James F. Bowman (January 21, 1826 – April 29, 1882) was a journalist and poet in Northern California, and a co-founder of the Bohemian Club. Bowman served on several newspapers in Placerville, Sacramento and San Francisco during a 24-year career. Through his contacts among San Francisco journalists, Bowman befriended Mark Twain, artist William Keith, critic Ambrose Bierce (who included an anecdote about Bowman in his own The Devil's Dictionary) and a great many others.[1]

Bowman occasionally appeared in public to read his own poetry, and was mentioned in the Daily Morning Call for giving a recitation at a 4 July celebration in San Francisco, 1864.[2] Bowman connected in 1871 with George Frederick Parsons in Sacramento at the Record, was encourage to write more poetry, and to publish. Bowman was subsequently subject to attempted plagiarism of his work by "literary purloiners".[3]
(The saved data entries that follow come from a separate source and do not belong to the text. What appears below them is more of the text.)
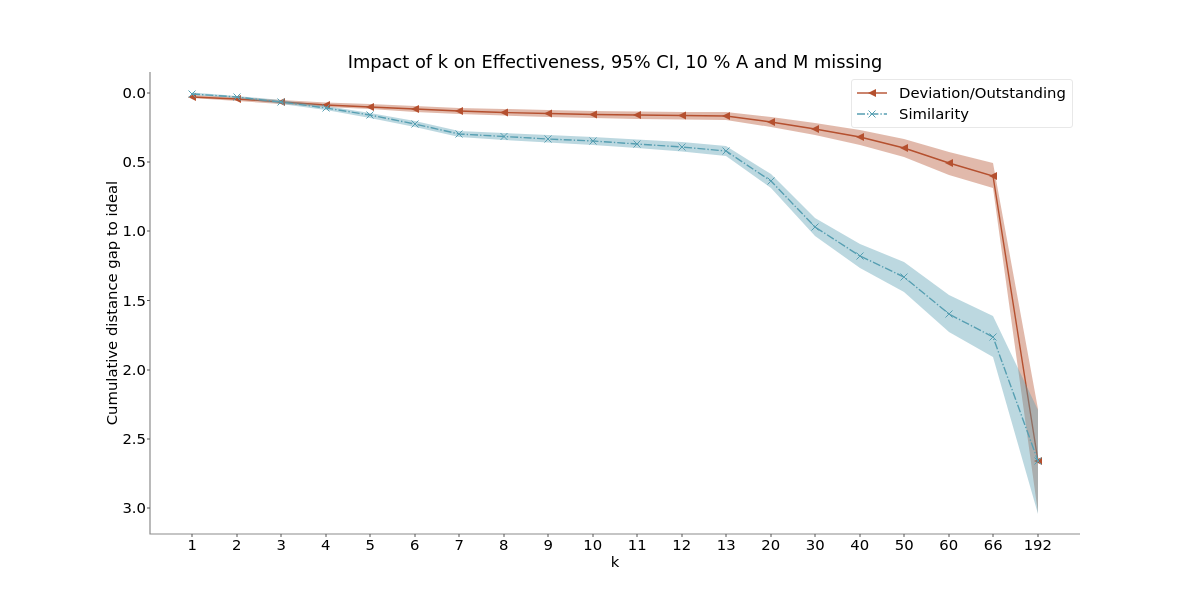
<!DOCTYPE html>
<html lang="en">
<head>
<meta charset="utf-8">
<title>Impact of k on Effectiveness</title>
<style>
:root {
  --deviation: #b5502f;
  --similarity: #579fb2;
  --axis: #8c8c8c;
  --tick: #555;
  --ink: #000;
  --paper: #fff;
  --legend-border: #e8e8e8;
}
* { box-sizing: border-box; margin: 0; padding: 0; }
body { width: 1200px; height: 600px; overflow: hidden; background: var(--paper); }
.chart {
  position: relative;
  width: 1200px;
  height: 600px;
  overflow: hidden;
  color: var(--ink);
  font: 14.8px/18px "DejaVu Sans", Verdana, sans-serif;
  white-space: nowrap;
}
.chart-title {
  position: absolute;
  left: 150px;
  top: 51px;
  width: 930px;
  text-align: center;
  font-size: 17.8px;
  line-height: 22px;
  font-weight: 400;
}
.plot { position: absolute; left: 0; top: 0; }
.axes { fill: none; stroke: var(--axis); stroke-width: 1.2; }
.ticks { fill: none; stroke: var(--tick); stroke-width: 1; }
.band { opacity: .4; }
.line { fill: none; stroke-width: 1.4; }
.deviation .band, .arrow { fill: var(--deviation); }
.deviation .line { stroke: var(--deviation); marker: url(#arrow-marker); }
.similarity .band { fill: var(--similarity); }
.similarity .line { stroke: var(--similarity); stroke-dasharray: 8 2 1.4 2; marker: url(#cross-marker); }
.cross { fill: none; stroke: var(--similarity); stroke-width: 1; }
.y-labels {
  position: absolute;
  left: 100px;
  top: 58.4px;
  width: 46px;
  display: grid;
  grid-template-rows: repeat(7, 69.2px);
  align-items: center;
  justify-items: end;
  list-style: none;
}
.x-labels {
  position: absolute;
  left: 170px;
  top: 536px;
  display: grid;
  grid-template-columns: repeat(20, 44.5px);
  justify-items: center;
  list-style: none;
}
.x-title { position: absolute; left: 150px; top: 553px; width: 930px; text-align: center; }
.y-title {
  position: absolute;
  left: 112px;
  top: 303px;
  transform: translate(-50%, -50%) rotate(-90deg);
}
.legend {
  position: absolute;
  left: 851px;
  top: 79px;
  width: 222px;
  height: 49px;
  padding: 2px 5px;
  display: flex;
  flex-direction: column;
  background: var(--paper);
  border: 1px solid var(--legend-border);
  border-radius: 3px;
  list-style: none;
}
.legend li { display: flex; align-items: center; gap: 12px; height: 22px; }
</style>
</head>
<body>
<main class="chart">
  <h1 class="chart-title">Impact of k on Effectiveness, 95% CI, 10 % A and M missing</h1>

  <svg class="plot" width="1200" height="600" viewBox="0 0 1200 600" aria-hidden="true">
    <defs>
      <marker id="arrow-marker" markerUnits="userSpaceOnUse" markerWidth="10" markerHeight="10" refX="5" refY="5">
        <polygon class="arrow" points="1,5 9,1 9,9"/>
      </marker>
      <marker id="cross-marker" markerUnits="userSpaceOnUse" markerWidth="10" markerHeight="10" refX="5" refY="5">
        <path class="cross" d="M1.5 1.5L8.5 8.5M8.5 1.5L1.5 8.5"/>
      </marker>
    </defs>

    <path class="axes" d="M150 72V534H1080"/>
    <path class="ticks" d="M147 93h3M147 162h3M147 231h3M147 300.5h3M147 370h3M147 439h3M147 508h3"/>
    <path class="ticks" d="M192 534v3M237 534v3M281 534v3M326 534v3M370 534v3M415 534v3M459 534v3M504 534v3M548 534v3M593 534v3M637 534v3M682 534v3M726 534v3M771 534v3M815 534v3M860 534v3M904 534v3M949 534v3M993 534v3M1038 534v3"/>

    <g class="deviation">
      <polygon class="band" points="192,95 237,97 281,100 326,102.5 370,104 415,106 459,108 504,109 548,110 593,111 637,111.5 682,112 726,112 771,117 815,123 860,130 904,139 949,152 993,163 1038,409 1038,513 993,188 949,175 904,157 860,145 815,135 771,127 726,120 682,119.5 637,119 593,118 548,117 504,115.5 459,114 415,112 370,109 326,107 281,104 237,101 192,98"/>
      <polyline class="line" points="192,97 237,99 281,102 326,105 370,107 415,109 459,111 504,112.5 548,113.5 593,114.5 637,115 682,115.5 726,116 771,122 815,129 860,137 904,148 949,163 993,176 1038,461"/>
    </g>
    <g class="similarity">
      <polygon class="band" points="192,92.5 237,96 281,100 326,106 370,113 415,121 459,131 504,133 548,135 593,137 637,139.5 682,142 726,146 771,174 815,218 860,244 904,262 949,295 993,316 1038,410 1038,514 993,357 949,332 904,292 860,268 815,236 771,188 726,156 682,151.5 637,148 593,145 548,142.5 504,140 459,137 415,127 370,118 326,110 281,104 237,98 192,95"/>
      <polyline class="line" points="192,94 237,97 281,102 326,108 370,115 415,124 459,134 504,136.5 548,139 593,141 637,144 682,147 726,151 771,181 815,227 860,256 904,277 949,314 993,337 1038,461"/>
    </g>
  </svg>

  <ol class="y-labels">
    <li>0.0</li><li>0.5</li><li>1.0</li><li>1.5</li><li>2.0</li><li>2.5</li><li>3.0</li>
  </ol>
  <p class="y-title">Cumulative distance gap to ideal</p>

  <ol class="x-labels">
    <li>1</li><li>2</li><li>3</li><li>4</li><li>5</li><li>6</li><li>7</li><li>8</li><li>9</li><li>10</li>
    <li>11</li><li>12</li><li>13</li><li>20</li><li>30</li><li>40</li><li>50</li><li>60</li><li>66</li><li>192</li>
  </ol>
  <p class="x-title">k</p>

  <ul class="legend">
    <li class="deviation">
      <svg width="30" height="12" viewBox="0 0 30 12" aria-hidden="true">
        <path class="line" style="marker-start:none;marker-end:none" d="M0 6H15H30"/>
      </svg>
      <span>Deviation/Outstanding</span>
    </li>
    <li class="similarity">
      <svg width="30" height="12" viewBox="0 0 30 12" aria-hidden="true">
        <path class="line" style="marker-start:none;marker-end:none" d="M0 6H15H30"/>
      </svg>
      <span>Similarity</span>
    </li>
  </ul>
</main>
</body>
</html>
In 1864, Bowman picked up a regular assignment as co-editor with Bret Harte of The Californian newspaper. In 1865, the daily Dramatic Chronicle began publication in San Francisco as a theatre and literary review, under the direction of teenager brothers Charles and Michael de Young. Charles de Young began buying witty articles from writers such as drinking buddies Twain and Bowman, including a piece written anonymously by Bowman which savaged both the grandiose style of a poetry review in The Californian and the poetry itself, a book by Twain and Bowman's mutual friend Charles Warren Stoddard.[4] The targeted review was one written by Bowman himself.[4] In 1868, The Californian closed, but by then Bowman was editing both the Dramatic Chronicle and the Oakland News.[5] In August 1868, the name Dramatic Chronicle was shortened to Chronicle, and the newspaper given wider latitude in subject matter.[3]

The Overland Monthly began publication in 1868, and Bowman submitted poetry. In 1872, he helped form the Bohemian Club. He served as the club's secretary 1876–1878.[6]
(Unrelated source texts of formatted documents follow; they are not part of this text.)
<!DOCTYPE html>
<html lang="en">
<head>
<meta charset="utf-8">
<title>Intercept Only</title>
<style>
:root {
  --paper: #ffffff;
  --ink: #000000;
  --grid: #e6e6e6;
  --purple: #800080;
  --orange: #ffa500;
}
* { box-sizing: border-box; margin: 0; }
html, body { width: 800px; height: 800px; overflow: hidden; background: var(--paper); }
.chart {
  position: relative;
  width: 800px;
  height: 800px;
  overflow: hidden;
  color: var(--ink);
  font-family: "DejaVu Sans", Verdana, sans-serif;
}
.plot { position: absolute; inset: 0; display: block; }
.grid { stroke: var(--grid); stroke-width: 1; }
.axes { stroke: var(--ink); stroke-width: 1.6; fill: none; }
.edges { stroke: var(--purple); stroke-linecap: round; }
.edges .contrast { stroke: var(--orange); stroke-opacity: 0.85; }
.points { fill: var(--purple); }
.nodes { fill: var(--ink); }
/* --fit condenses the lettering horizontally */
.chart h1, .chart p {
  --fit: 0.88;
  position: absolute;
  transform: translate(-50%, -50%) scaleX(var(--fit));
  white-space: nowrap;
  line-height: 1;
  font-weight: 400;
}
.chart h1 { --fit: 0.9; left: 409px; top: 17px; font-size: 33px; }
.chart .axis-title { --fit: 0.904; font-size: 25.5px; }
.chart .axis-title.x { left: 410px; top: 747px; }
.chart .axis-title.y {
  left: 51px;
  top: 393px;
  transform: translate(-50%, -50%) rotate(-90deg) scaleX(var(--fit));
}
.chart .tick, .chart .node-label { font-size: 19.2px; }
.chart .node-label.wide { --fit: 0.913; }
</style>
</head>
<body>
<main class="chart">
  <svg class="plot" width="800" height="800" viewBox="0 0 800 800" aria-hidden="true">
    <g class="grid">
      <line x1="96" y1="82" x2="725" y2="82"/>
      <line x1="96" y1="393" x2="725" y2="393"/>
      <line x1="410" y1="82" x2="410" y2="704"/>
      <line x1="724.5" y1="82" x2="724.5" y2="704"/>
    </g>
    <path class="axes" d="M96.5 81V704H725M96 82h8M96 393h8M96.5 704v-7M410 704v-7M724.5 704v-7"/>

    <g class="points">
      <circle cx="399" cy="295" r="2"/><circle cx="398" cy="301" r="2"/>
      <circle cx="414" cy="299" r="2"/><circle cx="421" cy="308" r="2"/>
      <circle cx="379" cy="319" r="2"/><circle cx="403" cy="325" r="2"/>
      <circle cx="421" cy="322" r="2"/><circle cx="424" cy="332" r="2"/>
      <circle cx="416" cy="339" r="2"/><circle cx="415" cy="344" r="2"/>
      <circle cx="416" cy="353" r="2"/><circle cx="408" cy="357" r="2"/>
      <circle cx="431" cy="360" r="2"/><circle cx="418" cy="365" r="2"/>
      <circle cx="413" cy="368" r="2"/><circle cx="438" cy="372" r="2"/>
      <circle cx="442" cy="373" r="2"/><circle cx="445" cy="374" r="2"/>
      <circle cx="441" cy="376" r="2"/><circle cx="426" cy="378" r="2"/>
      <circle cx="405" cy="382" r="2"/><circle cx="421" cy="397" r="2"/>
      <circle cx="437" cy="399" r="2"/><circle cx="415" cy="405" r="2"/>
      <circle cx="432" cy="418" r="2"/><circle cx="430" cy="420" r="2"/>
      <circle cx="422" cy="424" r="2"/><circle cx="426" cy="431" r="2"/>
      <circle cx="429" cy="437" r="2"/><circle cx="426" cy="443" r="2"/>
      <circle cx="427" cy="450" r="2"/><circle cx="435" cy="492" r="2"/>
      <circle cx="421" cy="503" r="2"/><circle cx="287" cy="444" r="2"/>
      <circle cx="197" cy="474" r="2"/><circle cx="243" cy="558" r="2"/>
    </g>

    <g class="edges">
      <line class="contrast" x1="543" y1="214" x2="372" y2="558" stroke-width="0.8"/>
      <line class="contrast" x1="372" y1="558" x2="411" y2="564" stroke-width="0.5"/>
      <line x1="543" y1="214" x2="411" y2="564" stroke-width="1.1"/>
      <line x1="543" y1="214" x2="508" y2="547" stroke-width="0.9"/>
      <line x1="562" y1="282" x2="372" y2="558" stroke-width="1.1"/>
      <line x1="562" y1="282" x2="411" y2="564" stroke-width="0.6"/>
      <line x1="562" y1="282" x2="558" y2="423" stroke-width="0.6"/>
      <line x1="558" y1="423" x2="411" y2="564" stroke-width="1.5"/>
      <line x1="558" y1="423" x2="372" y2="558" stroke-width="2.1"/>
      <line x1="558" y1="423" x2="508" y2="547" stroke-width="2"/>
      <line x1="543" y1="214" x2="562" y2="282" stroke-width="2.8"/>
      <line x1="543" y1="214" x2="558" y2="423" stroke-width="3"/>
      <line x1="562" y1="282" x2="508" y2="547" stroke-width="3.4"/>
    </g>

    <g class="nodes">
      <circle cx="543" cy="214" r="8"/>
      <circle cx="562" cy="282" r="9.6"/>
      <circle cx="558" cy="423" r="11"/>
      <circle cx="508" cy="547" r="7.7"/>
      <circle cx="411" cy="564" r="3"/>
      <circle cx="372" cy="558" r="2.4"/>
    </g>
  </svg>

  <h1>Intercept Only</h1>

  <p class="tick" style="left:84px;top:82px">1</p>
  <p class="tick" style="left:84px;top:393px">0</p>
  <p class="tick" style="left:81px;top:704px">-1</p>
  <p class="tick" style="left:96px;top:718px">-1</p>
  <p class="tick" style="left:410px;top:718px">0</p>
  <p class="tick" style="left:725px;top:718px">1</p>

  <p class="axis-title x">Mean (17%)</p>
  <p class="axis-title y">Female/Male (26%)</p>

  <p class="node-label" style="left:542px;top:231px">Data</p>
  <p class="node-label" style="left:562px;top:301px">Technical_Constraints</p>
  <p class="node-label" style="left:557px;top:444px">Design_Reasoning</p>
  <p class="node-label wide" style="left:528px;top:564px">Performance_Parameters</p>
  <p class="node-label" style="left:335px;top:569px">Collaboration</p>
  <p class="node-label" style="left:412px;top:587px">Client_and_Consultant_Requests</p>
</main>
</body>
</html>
Bowman died in 1882, and Ambrose Bierce wrote a moving elegy which was published in the San Francisco Wasp on May 5:[6]

Margaret Bowman

James Bowman was married to Margaret B. Bowman who "conducted a seminary for young ladies",[7] assisted by her husband who gave lectures in rhetoric and literature. Both husband and wife were very active in forming the men-only Bohemian Club in 1872, along with other journalists and artists such as Bierce, Daniel "Dan" O'Connell, Frederick Whymper and Benoni Irwin,[8] and Margaret Bowman was elected by acclamation to honorary member status at the first formal Bohemian meeting, held in the Bowman home.[7]

Margaret Bowman died on July 10, 1886, a year after an apoplectic stroke, and her funeral and burial was conducted under the auspices of the Bohemian Club. Four Bohemians served as pallbearers.[7]

See also


  1. Mark Twain Project. Letter from SLC to Charles Warren Stoddard, 23 April 1867, New York, N.Y. Retrieved on July 24, 2009.
  2. Twainquote.com. The San Francisco Daily Morning Call, July 6, 1864. Fourth of July. Retrieved on July 24, 2009.
  3. 3.0 3.1 Mighels, Ella Sterling, (1893). The Story of the Files: A Review of California Writers and Literature, Cooperative printing co., pp. 58, 97, 427.
  4. 4.0 4.1 Austen, Roger; John W. Crowley. Genteel Pagan, Univ of Massachusetts Press, 1995, p. 54. ISBN 0-87023-980-5
  5. Mark Twain Project. Editorial narrative following 18 March 1868 to Mary Mason Fairbanks. Retrieved on July 24, 2009.
  6. 6.0 6.1 Bierce, Ambrose; Grenander, M. E. Poems of Ambrose Bierce, U of Nebraska Press, 1995, pp. xxxi–xxxii. ISBN 0-8032-6133-0
  7. 7.0 7.1 7.2 University of California, Riverside. Center for Bibliographic Studies and Research. Daily Alta California, July 14, 1886. Retrieved on July 24, 2009. The second and third honorary female members were writer Sara Jane Lippincott (pseudonym Grace Greenwood) and Elizabeth Crocker Bowers, actress wife of actor David P. Bowers.
  8. Bohemian Club, 1922